PROTECTING YOUR WEB HISTORY AND INFORMATION
Your web privacy may be in jeopardy when you log into computers or end up on someone’s wifi.
Not everyone on the internet knows what happens to their privacy and information. In 2015, the Federal Communications Commission located in Washington D.C. made corrections to internet providers to help regulate internet information.
Senate voted 50-48 along party lines in favor of a resolution to people’s privacy on the internet, according to an article called: The Senate prepares to send internet privacy down a black hole on Wired.com.
“ Protecting users’ privacy has fallen to the Federal Trade Commission. In 2015, the FCC reclassified internet providers as utility-style which an appeals court decided the FCC has the sole authority to regulate. If they take effect, broadband providers could not sell your browsing data unless you explicitly opt in,” according to the article on the website.
For schools, some classes have information for research papers and essays.
“We go to websites and agree to use it on the company’s terms. I challenge you to get a cup of coffee, sit down one day and actually read through,” said Max Josquin, information system computer science department chair at SFCC. “I guarantee you by the second or third paragraph, you will not understand it because you are not a lawyer.”

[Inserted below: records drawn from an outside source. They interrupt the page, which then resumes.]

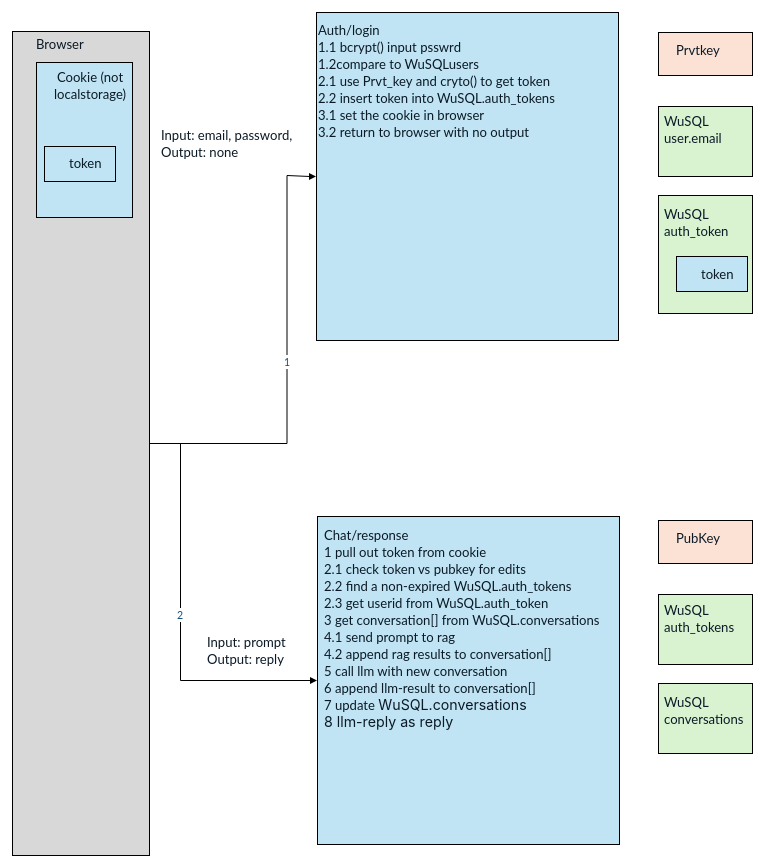
<!DOCTYPE html>
<html lang="en">
<head>
<meta charset="utf-8">
<title>Login and chat token flow</title>
<style>
:root {
  --ink: #0b1a26;
  --line: #000;
  --paper: #fff;
  --browser: #d8d8d8;
  --process: #c0e4f4;
  --key: #fbe2d5;
  --table: #d9f2d0;
  --step: #134f7c;
}
* { box-sizing: border-box; margin: 0; padding: 0; }
html, body { width: 777px; height: 868px; overflow: hidden; background: var(--paper); }
.diagram {
  position: relative; width: 777px; height: 868px; overflow: hidden;
  color: var(--ink); font: 13.1px/17px Lato, "Open Sans", sans-serif; white-space: nowrap;
}
.node { position: absolute; border: 1px solid var(--line); }
.browser { left: 12px; top: 31px; width: 138px; height: 825px; background: var(--browser); padding: 4px 0 0 23px; }
.cookie { left: 36px; top: 62px; width: 97px; height: 156px; background: var(--process); padding: 6px 0 0 11px; text-align: center; }
.process { width: 303px; height: 329px; background: var(--process); list-style: none; }
.process li { height: 17px; }
.login { left: 316px; top: 12px; padding: 9px 0 0 1px; }
.chat { left: 317px; top: 516px; padding: 10px 0 0 6px; }
.token { width: 72px; height: 36px; background: var(--process); padding: 8px 0 0 24px; }
.token-browser { left: 44px; top: 146px; }
.token-table { left: 676px; top: 256px; padding-top: 9px; }
.key { left: 658px; width: 95px; height: 44px; background: var(--key); padding: 9px 0 0 17px; }
.key-private { top: 32px; }
.key-public { top: 520px; }
.table { left: 658px; width: 95px; height: 71px; background: var(--table); padding: 6px 0 0 5px; }
.table-user { top: 106px; }
.table-token { top: 195px; height: 119px; padding-top: 10px; }
.table-tokens { top: 594px; padding-top: 7px; }
.table-conversations { top: 683px; padding-top: 10px; }
.flow-note { position: absolute; }
.note-login { left: 161px; top: 127px; }
.note-chat { left: 207px; top: 634px; }
.large { font: 14.2px/0 Inter, "Noto Sans", sans-serif; }
.connectors { position: absolute; left: 0; top: 0; }
.connectors path { fill: none; stroke: var(--line); stroke-width: 1; }
.connectors polygon { fill: var(--line); }
.step { position: absolute; width: 8px; height: 14px; background: var(--paper); color: var(--step); font-size: 10.5px; line-height: 14px; text-align: center; }
.step-login { left: 283px; top: 355px; }
.step-chat { left: 176px; top: 608px; }
</style>
</head>
<body>
<main class="diagram">
  <section class="node browser">Browser</section>
  <section class="node cookie"><p>Cookie (not<br>localstorage)</p></section>
  <div class="node token token-browser">token</div>

  <ul class="node process login">
    <li>Auth/login</li>
    <li>1.1 bcrypt() input psswrd</li>
    <li>1.2compare to WuSQLusers</li>
    <li>2.1 use Prvt_key and cryto() to get token</li>
    <li>2.2 insert token into WuSQL.auth_tokens</li>
    <li>3.1 set the cookie in browser</li>
    <li>3.2 return to browser with no output</li>
  </ul>

  <ul class="node process chat">
    <li>Chat/response</li>
    <li>1 pull out token from cookie</li>
    <li>2.1 check token vs pubkey for edits</li>
    <li>2.2 find a non-expired WuSQL.auth_tokens</li>
    <li>2.3 get userid from WuSQL.auth_token</li>
    <li>3 get conversation[] from WuSQL.conversations</li>
    <li>4.1 send prompt to rag</li>
    <li>4.2 append rag results to conversation[]</li>
    <li>5 call llm with new conversation</li>
    <li>6 append llm-result to conversation[]</li>
    <li>7 update <span class="large">WuSQL.conversations</span></li>
    <li><span class="large">8 llm-reply as reply</span></li>
  </ul>

  <div class="node key key-private">Prvtkey</div>
  <div class="node table table-user"><p>WuSQL<br>user.email</p></div>
  <div class="node table table-token"><p>WuSQL<br>auth_token</p></div>
  <div class="node token token-table">token</div>
  <div class="node key key-public">PubKey</div>
  <div class="node table table-tokens"><p>WuSQL<br>auth_tokens</p></div>
  <div class="node table table-conversations"><p>WuSQL<br>conversations</p></div>

  <p class="flow-note note-login">Input: email, password,<br>Output: none</p>
  <p class="flow-note note-chat">Input: prompt<br>Output: reply</p>

  <svg class="connectors" width="777" height="868" viewBox="0 0 777 868" aria-hidden="true">
    <path d="M150 443.5H287V175.5L310 176.5"/>
    <path d="M180.5 443.5V680.5H311"/>
    <polygon points="309,173 316,176.5 309,180"/>
    <polygon points="310,677 317,680.5 310,684"/>
  </svg>
  <span class="step step-login">1</span>
  <span class="step step-chat">2</span>
</main>
</body>
</html>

“The agreements on websites take your information because you click yes, it takes just one click to make a difference online,” he says.
Some companies put a fine print in code where you just end up not reading all the way through and just figure it’s fine to click agree. Once that happens, many things can follow.
“I never thought that information could be used by companies just by clicking agree,” said Hanna Berg. “We all have become relying on internet and technology for school work and to turn in job applications or for social media where we make things public yet we want our privacy.”
Social media has changed the outlook of what is private and what is public posting.
Be careful on what you post and what websites you go to. Also, read the fine print on what you might be agreeing to when going to a website or downloading anything.